But we do not believe that constitutional change with Home Rule is an end in its own right. It is the means to the end. It’s because we want to transform society for the better.
I want to give every child the best start in life to break the intergenerational cycles of poverty. Not only will it enrich their life but also enable them to contribute to the common good of the nation.
I want to tackle the challenges that our environment faces with global warming and energy.
I want to enable our society to endure with the ageing population.
That other great Liberal Beveridge had five evils: Squalor, Ignorance, Want, Idleness, Disease.
I believe the great challenges of our age are as big as those evils: poverty, the environment and a population getting older with fewer young people to support them.
It’s why I am a strong supporter of education especially early education before the age of three to give kids a hand up out of poverty.
It’s why I am strong supporter of renewable energy and opponent of desperate attempts to resuscitate failing coal mines.
And it’s why I am in favour of voluntary action with an enabling state that builds community capacity to sustain our standards of living.
I want to tell you some good news.
With the support of the Joseph Rowntree Reform Trust I have created a special project to support our campaign for Home Rule.
I have agreed with the Trust that this two-year project will develop plans to utilise the tax powers that we will secure in 2015 and through our Home Rule plans by 2020.
In that time we will be able to set out a strong vision of how Home Rule for Scotland – a Liberal Democrat idea – can tackle the challenges of our age and move Scotland to be a more socially just and sustainable place.
I want us to set the pace, develop the ideas and win the campaign for the new Scotland.
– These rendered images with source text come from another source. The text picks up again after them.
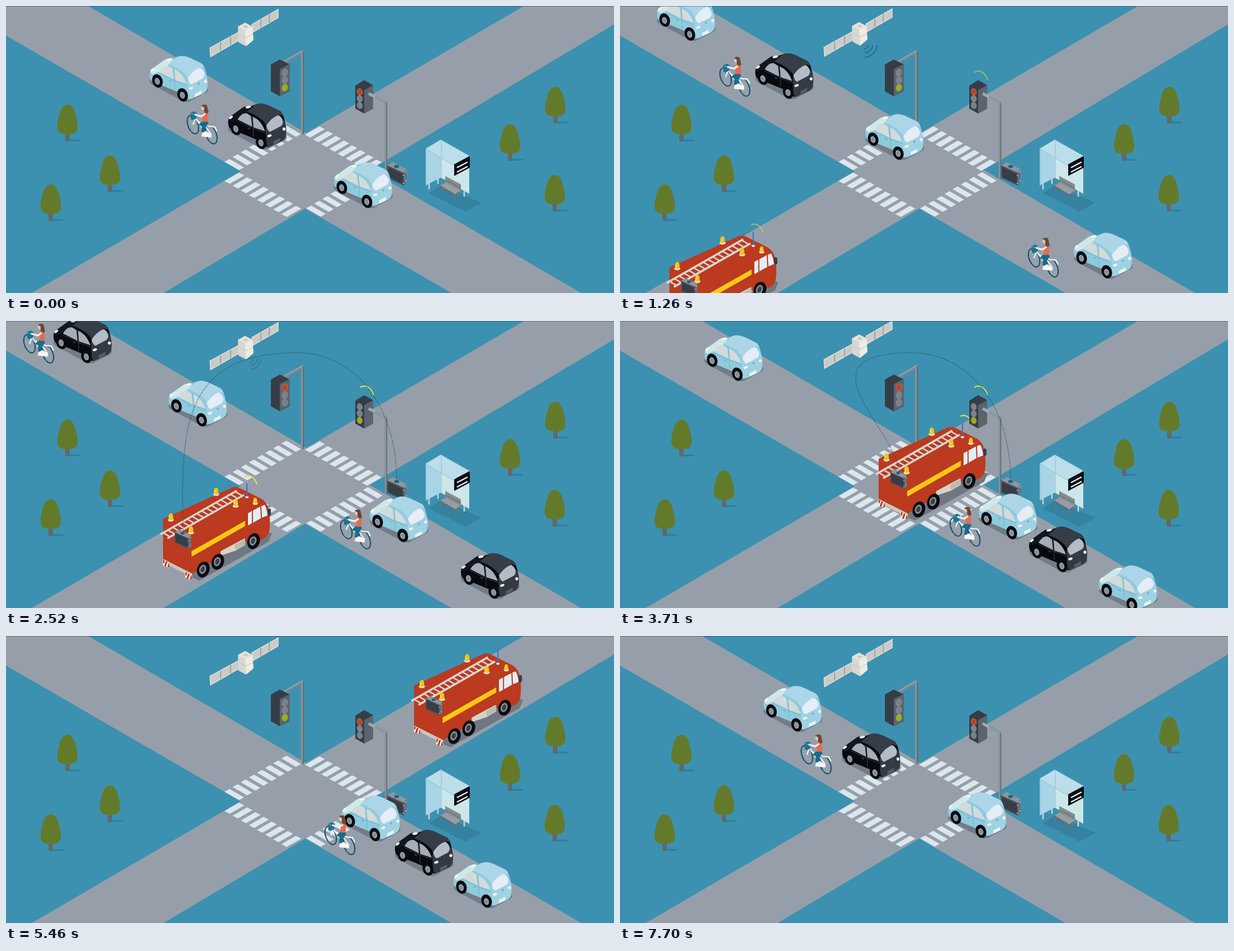
These frames come from a looping animation (1088x515 px, 7770 ms). An HTML page:

```html
<!DOCTYPE html>
<html lang="en">
<head>
<meta charset="utf-8">
<title>Crossing with priority signal</title>
<style>
html, body { margin: 0; width: 100%; height: 100%; overflow: hidden; background: #3c91b0; }
svg { display: block; width: 100vw; height: 100vh; }
.blue { --side: #8ecbdd; --roof: #acd6e8; --hood: #cfe9e8; --glass: #d3dadb; --back: #e5edf6; --rear: #9fd2e2; --line: #6fb2c8; --plate: #e6f4f4; --lamp: #e9f5f7; }
.black { --side: #080a10; --roof: #373d47; --hood: #12161d; --glass: #a4adb8; --back: #b3bcc7; --rear: #343a44; --line: #3b424c; --plate: #565e67; --lamp: #eef3f6; }
.lamp { fill: #79828a; }
.lamp.go { fill: #9cb010; }
.lamp.stop { fill: #cf3b1e; }
.signal { fill: none; stroke: #e3de48; stroke-width: 2.2; }
</style>
</head>
<body>
<svg viewBox="0 0 1088 515" preserveAspectRatio="none">
<defs>
  <g id="tree">
    <ellipse cx="10" cy="64" rx="14" ry="1.6" fill="#2f7c9b"/>
    <path d="M-4 48H4V65Q0 67-4 65Z" fill="#60696d"/>
    <path d="M0 0C8 0 13 9 15 20C18 30 20 42 16 48C11 55-11 55-16 48C-20 42-18 30-15 20C-13 9-8 0 0 0Z" fill="#647a2b"/>
  </g>

  <g id="wheel">
    <ellipse rx="9.3" ry="12.2" transform="rotate(-18)" fill="#090b10"/>
    <ellipse cx="-.5" cy=".5" rx="4.4" ry="6.2" transform="rotate(-18)" fill="#a3abb2"/>
    <ellipse cx="-.5" cy=".5" rx="3" ry="4.5" transform="rotate(-18)" fill="#858d95"/>
  </g>

  <g id="car">
    <path d="M1 44L12 36L104 52L106 62Q104 66 98 68L72 82Q66 84 58 80L6 52Q0 48 1 44Z" fill="#737c87"/>
    <path d="M1 33C1 28 4 24 10 20L28 7C32 4 38 5 42 5L50 2C57-1 66 0 74 4L94 14C99 17 101 25 103 35C105 41 105 49 104 58C103 63 100 66 96 68L76 77C70 80 66 77 64 70L6 46C2 44 1 39 1 33Z" fill="var(--side)"/>
    <path d="M2 29C3 24 7 22 10 20L28 7Q34 4 43 6L36 15L22 27L6 33Z" fill="var(--hood)"/>
    <path d="M35 15L50 2C57-1 66 0 74 4L93 13Q97 15 99 22L91 20L70 40C62 27 50 20 35 15Z" fill="var(--roof)"/>
    <path d="M68 44L99 28L103 36Q106 48 104 59Q103 64 96 68L76 77Q70 79 69 70Z" fill="var(--rear)"/>
    <path d="M69 40Q79 25 91 21Q98 25 99 33Q99 38 95 41L76 51Q72 50 69 40Z" fill="var(--back)"/>
    <path d="M18 29Q25 16 35 18L42 23L44 42Z" fill="var(--glass)"/>
    <path d="M45 24Q60 30 67 50L46 43Z" fill="var(--glass)"/>
    <path d="M17 31L44 44L68 53M44 22Q47 42 46 60M23 47Q20 33 11 36" fill="none" stroke="var(--line)" stroke-width="1"/>
    <path d="M36 44l4 2" stroke="var(--line)" stroke-width="2"/>
    <ellipse cx="6" cy="25" rx="4" ry="2" transform="rotate(-38 6 25)" fill="#eef5f7"/>
    <ellipse cx="37" cy="6.5" rx="5" ry="2.2" transform="rotate(-12 37 6.5)" fill="#eef5f7"/>
    <ellipse cx="75" cy="58" rx="4" ry="2.2" transform="rotate(-20 75 58)" fill="var(--lamp)"/>
    <ellipse cx="101" cy="46" rx="2.6" ry="2.8" fill="var(--lamp)"/>
    <path d="M82 68l12-6v6l-12 6z" fill="var(--plate)"/>
    <circle cx="89" cy="50" r="2" fill="var(--line)"/>
    <use href="#wheel" x="15" y="45"/>
    <use href="#wheel" x="60" y="70"/>
  </g>

  <g id="ring" fill="none" stroke="#174e66">
    <ellipse rx="9" ry="17" transform="rotate(-20)" stroke-width="2"/>
    <path d="M-6-15L6 15M-9-2L9 2M4-14L-4 14" stroke="#8fb6c6" stroke-width=".6"/>
  </g>
  <g id="bike">
    <use href="#ring" x="11" y="36"/>
    <use href="#ring" x="44" y="54"/>
    <path d="M11 36L17 20M16 25L32 48L44 54L32 37L18 29M32 37L31 50" fill="none" stroke="#eef3f5" stroke-width="2.2"/>
    <path d="M36 38L50 40L54 48" fill="none" stroke="#eef3f5" stroke-width="2.4"/>
    <path d="M6 15L13 12L19 15L17 25L10 28L7 26Z" fill="#1e7392"/>
    <path d="M6 15L13 18L19 15" fill="none" stroke="#7bb3c6"/>
    <path d="M26 31Q36 27 39 33L34 41L32 51L26 49L27 39L21 36Z" fill="#176c8d"/>
    <path d="M27 51L33 48L44 55L44 59L26 57Z" fill="#f5f7f8"/>
    <path d="M30 14Q37 12 38 17L38 29Q33 32 28 30Z" fill="#e9694a"/>
    <path d="M32 17L26 21L15 18" fill="none" stroke="#f5ece6" stroke-width="3.2" stroke-linecap="round"/>
    <circle cx="30" cy="6" r="4" fill="#efc4ab"/>
    <path d="M26 2Q31-2 36 1Q38 9 39 14Q34 18 31 12L31 5Z" fill="#67493a"/>
  </g>

  <g id="case">
    <path d="M0 6L10 0L35 13V37L30 42L0 28Z" fill="#69727a"/>
    <path d="M0 6L10 0L35 13L30 19Z" fill="#8d969d"/>
    <path d="M0 6L30 20V42L0 28Z" fill="#363d47"/>
    <path d="M1 8L29 21V40L1 27Z" fill="none" stroke="#59626b"/>
    <path d="M34 17v2M34 33v2M29 23v2M29 37v2" stroke="#c5cbd0" stroke-width="1.6"/>
    <ellipse cx="17" cy="8" rx="4.5" ry="2.8" fill="#20627d"/>
  </g>

  <g id="beacon">
    <ellipse cy="5" rx="5.5" ry="3" fill="#e6e0cf"/>
    <path d="M-4 4V-2Q-3-7 0-7Q3-7 4-2V4Q0 6-4 4Z" fill="#ffc20e"/>
    <path d="M-2 2V-2" stroke="#ffe27a" stroke-width="1.5"/>
  </g>
  <g id="tyre">
    <ellipse rx="11" ry="14.5" transform="rotate(20)" fill="#090b0f"/>
    <ellipse cx="-1" rx="6" ry="8.5" transform="rotate(20)" fill="#858d93"/>
    <ellipse cx="-1" rx="3.5" ry="5.5" transform="rotate(20)" fill="#393f46"/>
  </g>
  <g id="board">
    <path d="M0 0L12 5V15L1 11Z" fill="#f2efe8"/>
    <path d="M1 0l3 2l-1 5l-2-1zM6 3l3 1l-3 9l-3-1zM11 6l1 1v7l-3 0z" fill="#bb3a20"/>
  </g>
</defs>

<rect width="1088" height="515" fill="#3c91b0"/>
<path d="M0 0H147L1029 515H797L0 53Z" fill="#969fa9"/>
<path d="M927 0H1088V33L282 515H46Z" fill="#969fa9"/>
<path id="zebra" fill="#dce6ef"/>
<g id="trees"></g>

<!-- bus shelter -->
<path d="M757 336L778 322L851 353L822 369Z" fill="#3481a0"/>
<path d="M757 318v11M773 309v10M820 331v11" stroke="#c8d3da" stroke-width="2.6"/>
<path d="M751 256L778 241V308L751 322Z" fill="#a9d4e6"/>
<path d="M778 241L829 270V337L778 308Z" fill="#cbe7e9"/>
<path d="M751 256L778 240L831 270L803 287Z" fill="#bbdeea" stroke="#8fc0d3"/>
<path d="M779 242V308M752 257V322" stroke="#8fc0d3"/>
<path d="M779 325v9M804 338v9M811 333v8" stroke="#6c7278" stroke-width="2.2"/>
<path d="M786 305L814 320V334L786 319Z" fill="#858b91"/>
<path d="M786 312L814 327" stroke="#666d73" stroke-width="1.4"/>
<path d="M777 322L787 317L813 331L804 338Z" fill="#989da2"/>
<path d="M777 322L804 338V341L777 325Z" fill="#666d73"/>
<path d="M802 284L830 269V290L802 305Z" fill="#0a0e14"/>
<path d="M807 290L826 280M807 298L826 288" stroke="#f4f7f9" stroke-width="2.2"/>

<!-- left signal -->
<path d="M498 101L531 82" stroke="#7d868d" stroke-width="5"/>
<path d="M498 99L531 80" stroke="#9aa3a9" stroke-width="2"/>
<path d="M528 82L533 81V229L530 231L528 229Z" fill="#8b949b"/>
<path d="M531 82L533.5 81V229L531 231Z" fill="#646d74"/>
<path d="M474 105L490 96L508 105V153L490 162L474 153Z" fill="#363d46"/>
<path d="M490 113L508 104V153L490 162Z" fill="#5b646c"/>
<g id="west"></g>

<g id="truck">
  <path d="M322 456L346 466L470 396L476 381L440 372Z" fill="#6f7882"/>
  <path d="M281 355L404 299Q412 296 419 300L457 319Q467 325 470 338Q474 356 471 378Q468 389 455 393L428 396L332 454L281 427Z" fill="#bb3a20"/>
  <path d="M384 413L427 390L428 402L411 412L384 421Z" fill="#d6d4c8"/>
  <path d="M409 402L428 391V402L411 411Z" fill="#bdbbae"/>
  <path d="M281 427L333 453V460L281 433Z" fill="#cbc7ba"/>
  <use href="#board" x="280" y="428"/>
  <use href="#board" x="320" y="450"/>
  <use href="#tyre" x="353" y="446"/>
  <use href="#tyre" x="379" y="432"/>
  <use href="#tyre" x="443" y="395"/>
  <path d="M332 413L428 358.5V368L332 423Z" fill="#ffc814"/>
  <path d="M433 345L440 341V363L433 367ZM442 340L455 333L456 354L442 362ZM457 332L463 330Q467 338 468 349L458 353Z" fill="#e4edf6"/>
  <path d="M468 338Q471 335 474 338V348Q471 351 469 349Z" fill="#363d46"/>
  <g stroke="#d8d5cf">
    <path d="M276 383L413 304.5M289 390L426 312" stroke-width="3.6"/>
    <path id="rungs" stroke-width="2.6"/>
  </g>
  <use href="#beacon" x="376" y="306"/>
  <use href="#beacon" x="411" y="327"/>
  <use href="#beacon" x="295" y="352"/>
  <use href="#beacon" x="331" y="375"/>
  <use href="#beacon" transform="translate(446 323) scale(.85)"/>
  <ellipse cx="431" cy="316" rx="3" ry="2" fill="#e7eef5"/>
  <path d="M431 291V315" stroke="#2f73da" stroke-width="2"/>
  <use href="#case" transform="translate(302 374) scale(.83)"/>
  <path class="signal" d="M427 279C435 274 445 280 449 293"/>
</g>

<!-- right signal -->
<path d="M680 173V310" stroke="#69737a" stroke-width="4.5"/>
<path d="M679 173V310" stroke="#8c969d" stroke-width="2"/>
<path d="M649 157L681 174" stroke="#8c969d" stroke-width="5"/>
<path d="M625 143L641 133L657 142V184L641 193L625 184Z" fill="#363d46"/>
<path d="M641 151L657 142V184L641 193Z" fill="#5b646c"/>
<path d="M649 157L660 163" stroke="#a1aab0" stroke-width="5"/>
<g id="east"></g>
<path class="signal" d="M634 119C643 113 653 119 658 133"/>
<use href="#case" x="682" y="280"/>

<g id="traffic"></g>

<path id="link" fill="none" stroke="#17485d" stroke-width="1.5" stroke-dasharray="1.4 2.4"/>

<g id="sat">
  <path id="waves" d="M7 0A7 7 0 0 1 0 7M15 0A15 15 0 0 1 1 14M23 0A23 23 0 0 1 1 22" fill="none" stroke="#246f90" stroke-width="2.4"/>
  <path d="M365 75L416 47V62L366 91ZM440 33L487 6V21L442 47Z" fill="#cbcbc6" stroke="#e2e1dc" stroke-width="1.4"/>
  <path d="M384 65v15M402 55v15M456 24v15M471 15v15" stroke="#92989a" stroke-width="1.5"/>
  <path d="M415 37L428 30L441 37V62L429 72L416 65Z" fill="#d8d8d2"/>
  <path d="M428 44L441 37L443 61L430 72Z" fill="#edece5"/>
  <path d="M415 37L428 30L441 37L428 44Z" fill="#e3e2dc"/>
  <ellipse cx="429" cy="37" rx="4" ry="2" fill="#c9c8c2"/>
  <path d="M416 50L429 57L442 50" fill="none" stroke="#c2c2bc"/>
</g>
<rect width="1088" height="1" fill="#26485a" opacity=".55"/>
</svg>

<script>
const LOOP = 7770, CYCLE = 7700, STEP = 70;
const $ = id => document.getElementById(id);
const clamp = v => Math.max(0, Math.min(1, v));

function add(parent, tag, attrs) {
  const el = document.createElementNS('http://www.w3.org/2000/svg', tag);
  for (const k in attrs) el.setAttribute(k, attrs[k]);
  return parent.appendChild(el);
}

// Fixed scenery
function stripes(x, y, rise, shape) {
  let d = '';
  for (let i = 0; i < 8; i++) d += `M${x + i * 14.55} ${y + i * rise}${shape}`;
  return d;
}
const down = 'l9-5l26 15l-9 5z', up = 'l26-15l9.5 5l-26 15z';
$('zebra').setAttribute('d', stripes(391, 279.5, -8.55, down) + stripes(537, 363, -8.55, down) +
  stripes(535, 231, 8.5, up) + stripes(391, 314, 8.5, up));

for (const [x, y] of [[110, 177], [186, 268], [80, 320], [983, 145], [902, 212], [982, 303]])
  add($('trees'), 'use', { href: '#tree', x, y });

let rungs = '';
for (let i = 0; i < 16; i++) rungs += `M${281 + i * 8.6} ${380 - i * 4.93}l13 7.5`;
$('rungs').setAttribute('d', rungs);

function lamps(id, x, y, gap, rx, ry, tilt) {
  return [0, 1, 2].map(i => add($(id), 'ellipse', {
    class: 'lamp', rx, ry, stroke: '#8f979d', 'stroke-width': .7,
    transform: `translate(${x} ${y + i * gap}) rotate(${tilt})`
  }));
}
const west = lamps('west', 499, 119.5, 13.5, 5, 6.5, 15);
const east = lamps('east', 633, 154, 12.2, 4.6, 6, -15);

function light(set, go) {
  set[0].setAttribute('class', go ? 'lamp' : 'lamp stop');
  set[2].setAttribute('class', go ? 'lamp go' : 'lamp');
}

// Smooth curve through (time, value) pairs without overshoot
function curve(keys) {
  const T = keys.filter((_, i) => i % 2 < 1), X = keys.filter((_, i) => i % 2);
  const n = T.length, s = [];
  for (let i = 0; i < n - 1; i++) s.push((X[i + 1] - X[i]) / (T[i + 1] - T[i]));
  const m = T.map((_, i) => {
    if (!i) return s[0];
    if (i === n - 1) return s[n - 2];
    const a = s[i - 1], b = s[i];
    return a * b > 0 ? 2 * a * b / (a + b) : 0;
  });
  return t => {
    if (t < T[0] || t > T[n - 1]) return null;
    let i = 0;
    while (i < n - 2 && t > T[i + 1]) i++;
    const h = T[i + 1] - T[i], u = (t - T[i]) / h, v = 1 - u;
    return v * v * (1 + 2 * u) * X[i] + u * u * (3 - 2 * u) * X[i + 1] +
      h * u * v * (v * m[i] - u * m[i + 1]);
  };
}

// Each vehicle crosses the stage over more than one cycle: x keys, then y = y0 + (x - x0) * slope
const fleet = [
  ['car', 'blue', 430, 189, .572, [0, 1012, 1260, 811, 2520, 650, 2870, 641, 5040, 641, 5460, 600, 6650, 430, 7700, 256, 8960, 65, 9760, -55]],
  ['car', 'black', 545, 261, .58, [1260, 1015, 2520, 813, 3150, 734, 3710, 731, 5110, 731, 5460, 695, 6650, 545, 7700, 396.5, 8960, 241, 10220, 84, 11480, -73]],
  ['car', 'blue', 586, 280.5, .585, [2520, 1012, 3430, 895, 3710, 856, 4200, 834, 5110, 834, 5460, 800, 5950, 766, 6650, 683.5, 7700, 586, 8960, 438, 10220, 290, 11410, 150, 13230, -64]],
  ['bike', '', 323.5, 177, .588, [0, 912, 1260, 730, 2520, 598, 2870, 590, 5040, 590, 5460, 570, 6650, 453, 7700, 323.5, 8960, 178, 10220, 31, 11060, -67]]
].map(([shape, tone, x0, y0, slope, keys]) => ({
  x0, y0, slope, at: curve(keys),
  els: [1, 0].map(() => add($('traffic'), 'use', { href: '#' + shape, class: tone }))
}));

function bob(t) {
  const low = 6543;
  const angle = t < low ? t / 1454 * 2 * Math.PI : Math.PI * (1 + (t - low) / (CYCLE - low));
  return 3 * Math.cos(angle) - 3;
}

function draw(t) {
  for (const v of fleet) v.els.forEach((el, i) => {
    const x = v.at(t + (1 - i) * CYCLE);
    el.style.display = x === null ? 'none' : '';
    if (x !== null) el.setAttribute('transform', `translate(${x} ${v.y0 + (x - v.x0) * v.slope})`);
  });

  const dx = .1528 * (t - 2520), dy = -.593 * dx;
  $('truck').setAttribute('transform', `translate(${dx} ${dy})`);

  const priority = t >= 1750 && t < 4900;
  light(west, !priority);
  light(east, priority);

  const beam = clamp((t - 1050) / 420) * clamp((4550 - t) / 210);
  document.querySelectorAll('.signal').forEach(el => el.style.opacity = beam);

  const sx = 317 + dx, sy = 378 + dy;
  $('link').setAttribute('d', `M${sx} ${sy}C${sx - 4} ${Math.min(195, sy - 60)} 313 57 522 57C620 57 699 147 699 286`);
  $('link').style.opacity = clamp((t - 1470) / 280) * clamp((4550 - t) / 210);

  $('sat').setAttribute('transform', `translate(0 ${bob(t)})`);
  const p = t % 1915 / 1915;
  $('waves').setAttribute('transform', `translate(437 71) scale(${clamp(.1 + p / .42)})`);
  $('waves').style.opacity = p ? clamp(.2 + p) * clamp((.8 - p) / .12) : 0;
}

function frame() {
  const t = (performance.now() + 8) % LOOP;
  draw(Math.floor(t / STEP) * STEP);
  requestAnimationFrame(frame);
}
frame();
</script>
</body>
</html>
```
Our country needs us to look to the long term – and that is what the Liberal Democrats will do.
I am sure when Gladstone addressed the crowds at the St. Andrews Hall he would be pleased the legacy of his Midlothian Campaign would endure to now. But he would be disappointed that we had not yet delivered that change. I am determined that we will not be the generation that lets him down.